**Problem**
Please restate verbatim the lines that open the listing below, ending with the line in which "57 845 80M929" occurs.

**Data to use**
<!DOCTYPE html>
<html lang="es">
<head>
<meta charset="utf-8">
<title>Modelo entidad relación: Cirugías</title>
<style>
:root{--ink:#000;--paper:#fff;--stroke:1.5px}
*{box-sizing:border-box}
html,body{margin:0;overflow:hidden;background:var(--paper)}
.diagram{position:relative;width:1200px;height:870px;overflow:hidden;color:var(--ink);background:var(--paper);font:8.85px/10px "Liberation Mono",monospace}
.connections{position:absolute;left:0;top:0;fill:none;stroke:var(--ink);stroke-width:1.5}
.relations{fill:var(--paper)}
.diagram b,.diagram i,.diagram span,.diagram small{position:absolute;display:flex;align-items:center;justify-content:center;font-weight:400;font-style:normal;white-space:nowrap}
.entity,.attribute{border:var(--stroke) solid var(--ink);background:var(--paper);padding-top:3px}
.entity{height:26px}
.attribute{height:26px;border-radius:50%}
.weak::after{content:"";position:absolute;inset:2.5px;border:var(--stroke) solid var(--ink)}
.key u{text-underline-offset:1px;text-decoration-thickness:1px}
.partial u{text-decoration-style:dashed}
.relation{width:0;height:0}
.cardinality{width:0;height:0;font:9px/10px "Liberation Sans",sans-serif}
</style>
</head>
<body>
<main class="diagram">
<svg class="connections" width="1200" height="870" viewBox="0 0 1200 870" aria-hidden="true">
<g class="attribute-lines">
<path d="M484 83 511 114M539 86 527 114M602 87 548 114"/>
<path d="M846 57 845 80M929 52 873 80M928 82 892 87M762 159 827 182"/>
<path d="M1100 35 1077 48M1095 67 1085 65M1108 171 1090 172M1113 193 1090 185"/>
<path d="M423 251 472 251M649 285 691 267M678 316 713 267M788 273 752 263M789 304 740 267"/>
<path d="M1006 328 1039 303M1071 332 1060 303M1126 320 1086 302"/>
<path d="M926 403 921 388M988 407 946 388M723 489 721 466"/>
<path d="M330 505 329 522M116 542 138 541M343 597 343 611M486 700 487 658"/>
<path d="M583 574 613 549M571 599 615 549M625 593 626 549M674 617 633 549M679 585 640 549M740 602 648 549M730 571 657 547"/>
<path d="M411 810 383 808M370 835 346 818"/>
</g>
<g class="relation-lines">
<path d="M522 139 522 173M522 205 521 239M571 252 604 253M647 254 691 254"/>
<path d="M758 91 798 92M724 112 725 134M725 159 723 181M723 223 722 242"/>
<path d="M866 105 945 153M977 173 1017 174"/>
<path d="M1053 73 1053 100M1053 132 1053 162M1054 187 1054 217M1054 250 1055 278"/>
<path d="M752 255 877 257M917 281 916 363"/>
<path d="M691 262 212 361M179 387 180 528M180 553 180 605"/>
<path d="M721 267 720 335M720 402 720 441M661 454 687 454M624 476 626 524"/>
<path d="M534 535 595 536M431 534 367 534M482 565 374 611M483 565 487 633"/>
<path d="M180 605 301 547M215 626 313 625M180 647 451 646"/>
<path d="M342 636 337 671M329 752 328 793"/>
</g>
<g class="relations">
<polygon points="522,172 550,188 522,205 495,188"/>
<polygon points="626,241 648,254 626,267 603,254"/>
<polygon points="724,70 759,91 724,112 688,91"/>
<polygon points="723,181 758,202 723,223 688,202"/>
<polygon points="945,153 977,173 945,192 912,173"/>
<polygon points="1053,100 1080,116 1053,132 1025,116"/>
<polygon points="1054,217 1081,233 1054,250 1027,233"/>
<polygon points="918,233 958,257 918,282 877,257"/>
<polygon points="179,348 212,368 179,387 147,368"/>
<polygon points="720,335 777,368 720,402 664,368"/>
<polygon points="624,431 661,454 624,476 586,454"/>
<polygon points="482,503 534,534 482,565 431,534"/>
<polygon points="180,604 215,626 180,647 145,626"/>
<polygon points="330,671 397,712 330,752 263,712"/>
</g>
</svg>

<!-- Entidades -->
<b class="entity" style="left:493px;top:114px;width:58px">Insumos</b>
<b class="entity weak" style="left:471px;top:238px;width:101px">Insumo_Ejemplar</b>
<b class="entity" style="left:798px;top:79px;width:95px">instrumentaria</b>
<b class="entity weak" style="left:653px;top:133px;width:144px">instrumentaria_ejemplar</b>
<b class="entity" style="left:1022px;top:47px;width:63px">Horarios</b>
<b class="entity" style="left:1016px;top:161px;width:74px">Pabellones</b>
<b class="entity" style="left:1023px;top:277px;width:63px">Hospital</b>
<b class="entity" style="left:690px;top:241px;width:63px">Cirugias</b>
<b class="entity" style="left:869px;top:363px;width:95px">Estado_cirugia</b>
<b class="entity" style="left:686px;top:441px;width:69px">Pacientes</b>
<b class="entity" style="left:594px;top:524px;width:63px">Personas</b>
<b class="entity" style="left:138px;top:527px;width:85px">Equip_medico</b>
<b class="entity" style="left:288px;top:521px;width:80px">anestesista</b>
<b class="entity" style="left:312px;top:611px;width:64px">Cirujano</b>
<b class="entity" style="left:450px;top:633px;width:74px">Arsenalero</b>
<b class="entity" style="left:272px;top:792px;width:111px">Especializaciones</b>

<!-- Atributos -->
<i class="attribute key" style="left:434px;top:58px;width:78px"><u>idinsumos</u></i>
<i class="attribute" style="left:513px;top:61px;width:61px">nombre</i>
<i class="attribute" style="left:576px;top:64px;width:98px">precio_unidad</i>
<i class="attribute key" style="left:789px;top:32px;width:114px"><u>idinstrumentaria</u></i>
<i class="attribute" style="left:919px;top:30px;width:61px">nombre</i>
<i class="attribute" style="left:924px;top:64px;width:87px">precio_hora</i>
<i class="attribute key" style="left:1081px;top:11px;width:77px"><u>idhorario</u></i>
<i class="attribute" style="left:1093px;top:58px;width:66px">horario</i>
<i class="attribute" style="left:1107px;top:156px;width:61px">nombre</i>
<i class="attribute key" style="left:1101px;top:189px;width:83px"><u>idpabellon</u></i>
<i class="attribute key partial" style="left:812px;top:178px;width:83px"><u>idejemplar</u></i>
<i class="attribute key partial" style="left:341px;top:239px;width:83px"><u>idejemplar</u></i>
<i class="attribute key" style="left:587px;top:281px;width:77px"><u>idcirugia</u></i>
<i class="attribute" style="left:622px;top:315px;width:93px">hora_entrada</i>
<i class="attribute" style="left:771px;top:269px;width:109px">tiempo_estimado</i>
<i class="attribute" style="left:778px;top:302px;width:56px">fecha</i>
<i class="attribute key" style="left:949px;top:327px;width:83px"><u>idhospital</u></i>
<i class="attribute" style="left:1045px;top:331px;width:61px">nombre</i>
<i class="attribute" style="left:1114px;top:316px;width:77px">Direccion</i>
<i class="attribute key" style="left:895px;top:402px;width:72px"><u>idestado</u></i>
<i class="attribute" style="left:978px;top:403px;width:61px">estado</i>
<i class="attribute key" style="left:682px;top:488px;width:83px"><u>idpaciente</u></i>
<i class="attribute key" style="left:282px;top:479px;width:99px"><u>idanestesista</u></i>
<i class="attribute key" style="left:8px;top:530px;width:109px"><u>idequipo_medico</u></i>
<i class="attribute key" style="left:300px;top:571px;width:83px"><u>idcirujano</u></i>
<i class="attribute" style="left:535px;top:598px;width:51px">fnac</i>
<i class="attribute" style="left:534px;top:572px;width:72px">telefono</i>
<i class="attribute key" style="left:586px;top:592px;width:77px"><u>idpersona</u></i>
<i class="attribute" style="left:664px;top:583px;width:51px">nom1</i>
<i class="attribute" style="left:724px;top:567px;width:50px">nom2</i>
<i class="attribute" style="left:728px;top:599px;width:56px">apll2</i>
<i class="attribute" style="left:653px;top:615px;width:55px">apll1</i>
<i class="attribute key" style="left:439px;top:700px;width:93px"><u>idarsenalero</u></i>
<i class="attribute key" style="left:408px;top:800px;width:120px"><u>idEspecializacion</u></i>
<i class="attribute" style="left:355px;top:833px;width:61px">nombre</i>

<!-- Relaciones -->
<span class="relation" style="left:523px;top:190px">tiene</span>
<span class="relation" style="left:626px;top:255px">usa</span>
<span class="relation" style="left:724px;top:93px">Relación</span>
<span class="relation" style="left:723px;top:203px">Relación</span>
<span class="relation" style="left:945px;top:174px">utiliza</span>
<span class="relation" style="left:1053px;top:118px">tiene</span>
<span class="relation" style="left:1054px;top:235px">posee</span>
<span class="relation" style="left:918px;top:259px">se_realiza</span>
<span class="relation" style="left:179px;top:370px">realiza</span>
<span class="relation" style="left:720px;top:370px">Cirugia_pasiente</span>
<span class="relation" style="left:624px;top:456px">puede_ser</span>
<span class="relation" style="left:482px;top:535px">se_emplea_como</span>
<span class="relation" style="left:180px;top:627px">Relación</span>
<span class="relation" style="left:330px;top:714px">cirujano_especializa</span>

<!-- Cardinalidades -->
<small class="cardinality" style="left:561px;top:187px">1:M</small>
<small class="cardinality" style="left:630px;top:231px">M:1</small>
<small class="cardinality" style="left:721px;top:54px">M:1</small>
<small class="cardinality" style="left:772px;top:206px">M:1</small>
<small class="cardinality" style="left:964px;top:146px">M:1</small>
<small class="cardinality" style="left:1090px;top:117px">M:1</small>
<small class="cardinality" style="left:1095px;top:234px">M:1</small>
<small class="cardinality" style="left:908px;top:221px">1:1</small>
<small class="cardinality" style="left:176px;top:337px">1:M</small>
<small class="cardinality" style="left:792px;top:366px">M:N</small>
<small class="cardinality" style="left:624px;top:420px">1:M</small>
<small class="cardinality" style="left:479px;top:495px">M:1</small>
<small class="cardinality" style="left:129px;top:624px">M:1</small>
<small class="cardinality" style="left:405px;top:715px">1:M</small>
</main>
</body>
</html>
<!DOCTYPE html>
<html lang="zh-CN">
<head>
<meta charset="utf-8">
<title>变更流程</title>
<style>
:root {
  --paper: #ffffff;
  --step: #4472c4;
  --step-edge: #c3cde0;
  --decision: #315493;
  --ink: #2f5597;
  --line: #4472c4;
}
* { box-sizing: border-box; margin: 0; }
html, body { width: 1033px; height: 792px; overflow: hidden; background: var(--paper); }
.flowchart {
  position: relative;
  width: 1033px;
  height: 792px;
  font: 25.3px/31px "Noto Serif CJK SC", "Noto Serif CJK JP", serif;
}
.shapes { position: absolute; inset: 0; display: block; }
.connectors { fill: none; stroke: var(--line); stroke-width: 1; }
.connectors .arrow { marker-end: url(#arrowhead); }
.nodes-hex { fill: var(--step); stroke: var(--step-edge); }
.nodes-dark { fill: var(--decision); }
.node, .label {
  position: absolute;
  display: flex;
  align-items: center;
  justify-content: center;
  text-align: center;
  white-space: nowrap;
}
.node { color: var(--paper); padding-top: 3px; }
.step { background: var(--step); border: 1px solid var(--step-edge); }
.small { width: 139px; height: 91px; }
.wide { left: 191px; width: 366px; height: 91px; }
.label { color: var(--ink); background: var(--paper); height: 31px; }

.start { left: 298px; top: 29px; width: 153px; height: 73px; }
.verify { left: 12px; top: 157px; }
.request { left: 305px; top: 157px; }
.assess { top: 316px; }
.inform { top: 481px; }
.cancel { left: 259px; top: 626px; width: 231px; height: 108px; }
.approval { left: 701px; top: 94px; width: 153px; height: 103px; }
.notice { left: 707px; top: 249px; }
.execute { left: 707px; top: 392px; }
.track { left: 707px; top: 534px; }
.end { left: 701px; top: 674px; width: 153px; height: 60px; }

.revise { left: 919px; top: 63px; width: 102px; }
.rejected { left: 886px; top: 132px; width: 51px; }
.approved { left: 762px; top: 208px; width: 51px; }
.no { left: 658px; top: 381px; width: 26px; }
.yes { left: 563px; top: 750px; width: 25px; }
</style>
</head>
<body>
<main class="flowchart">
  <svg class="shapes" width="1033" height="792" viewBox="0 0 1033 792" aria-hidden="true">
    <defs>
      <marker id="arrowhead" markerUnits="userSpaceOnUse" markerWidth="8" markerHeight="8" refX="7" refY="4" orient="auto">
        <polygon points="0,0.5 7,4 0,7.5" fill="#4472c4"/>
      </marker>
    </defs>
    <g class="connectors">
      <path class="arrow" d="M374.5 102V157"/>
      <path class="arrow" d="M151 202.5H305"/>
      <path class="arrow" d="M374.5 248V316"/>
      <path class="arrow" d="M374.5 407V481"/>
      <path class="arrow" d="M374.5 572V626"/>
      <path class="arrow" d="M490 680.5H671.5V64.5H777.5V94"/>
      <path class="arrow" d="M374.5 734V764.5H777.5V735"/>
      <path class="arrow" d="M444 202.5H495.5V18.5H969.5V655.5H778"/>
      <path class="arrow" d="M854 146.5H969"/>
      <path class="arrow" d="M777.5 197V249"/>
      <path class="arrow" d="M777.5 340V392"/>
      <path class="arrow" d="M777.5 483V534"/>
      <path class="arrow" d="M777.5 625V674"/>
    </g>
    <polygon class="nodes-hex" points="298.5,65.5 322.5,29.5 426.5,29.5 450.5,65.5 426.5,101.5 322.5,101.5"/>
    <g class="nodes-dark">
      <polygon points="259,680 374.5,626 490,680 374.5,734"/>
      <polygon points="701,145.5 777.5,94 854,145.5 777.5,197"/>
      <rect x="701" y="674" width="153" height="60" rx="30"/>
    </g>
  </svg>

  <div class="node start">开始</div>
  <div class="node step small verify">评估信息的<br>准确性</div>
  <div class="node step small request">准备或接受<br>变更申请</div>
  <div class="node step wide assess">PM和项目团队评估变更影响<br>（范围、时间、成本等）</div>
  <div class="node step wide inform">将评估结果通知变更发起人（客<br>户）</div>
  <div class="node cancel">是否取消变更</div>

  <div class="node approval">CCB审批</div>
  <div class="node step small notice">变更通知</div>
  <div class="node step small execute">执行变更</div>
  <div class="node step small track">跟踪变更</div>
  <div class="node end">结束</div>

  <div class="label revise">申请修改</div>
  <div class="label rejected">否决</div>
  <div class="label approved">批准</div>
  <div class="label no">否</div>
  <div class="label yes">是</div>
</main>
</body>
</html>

**Answer for this exercise**
<!DOCTYPE html>
<html lang="es">
<head>
<meta charset="utf-8">
<title>Modelo entidad relación: Cirugías</title>
<style>
:root{--ink:#000;--paper:#fff;--stroke:1.5px}
*{box-sizing:border-box}
html,body{margin:0;overflow:hidden;background:var(--paper)}
.diagram{position:relative;width:1200px;height:870px;overflow:hidden;color:var(--ink);background:var(--paper);font:8.85px/10px "Liberation Mono",monospace}
.connections{position:absolute;left:0;top:0;fill:none;stroke:var(--ink);stroke-width:1.5}
.relations{fill:var(--paper)}
.diagram b,.diagram i,.diagram span,.diagram small{position:absolute;display:flex;align-items:center;justify-content:center;font-weight:400;font-style:normal;white-space:nowrap}
.entity,.attribute{border:var(--stroke) solid var(--ink);background:var(--paper);padding-top:3px}
.entity{height:26px}
.attribute{height:26px;border-radius:50%}
.weak::after{content:"";position:absolute;inset:2.5px;border:var(--stroke) solid var(--ink)}
.key u{text-underline-offset:1px;text-decoration-thickness:1px}
.partial u{text-decoration-style:dashed}
.relation{width:0;height:0}
.cardinality{width:0;height:0;font:9px/10px "Liberation Sans",sans-serif}
</style>
</head>
<body>
<main class="diagram">
<svg class="connections" width="1200" height="870" viewBox="0 0 1200 870" aria-hidden="true">
<g class="attribute-lines">
<path d="M484 83 511 114M539 86 527 114M602 87 548 114"/>
<path d="M846 57 845 80M929 52 873 80M928 82 892 87M762 159 827 182"/>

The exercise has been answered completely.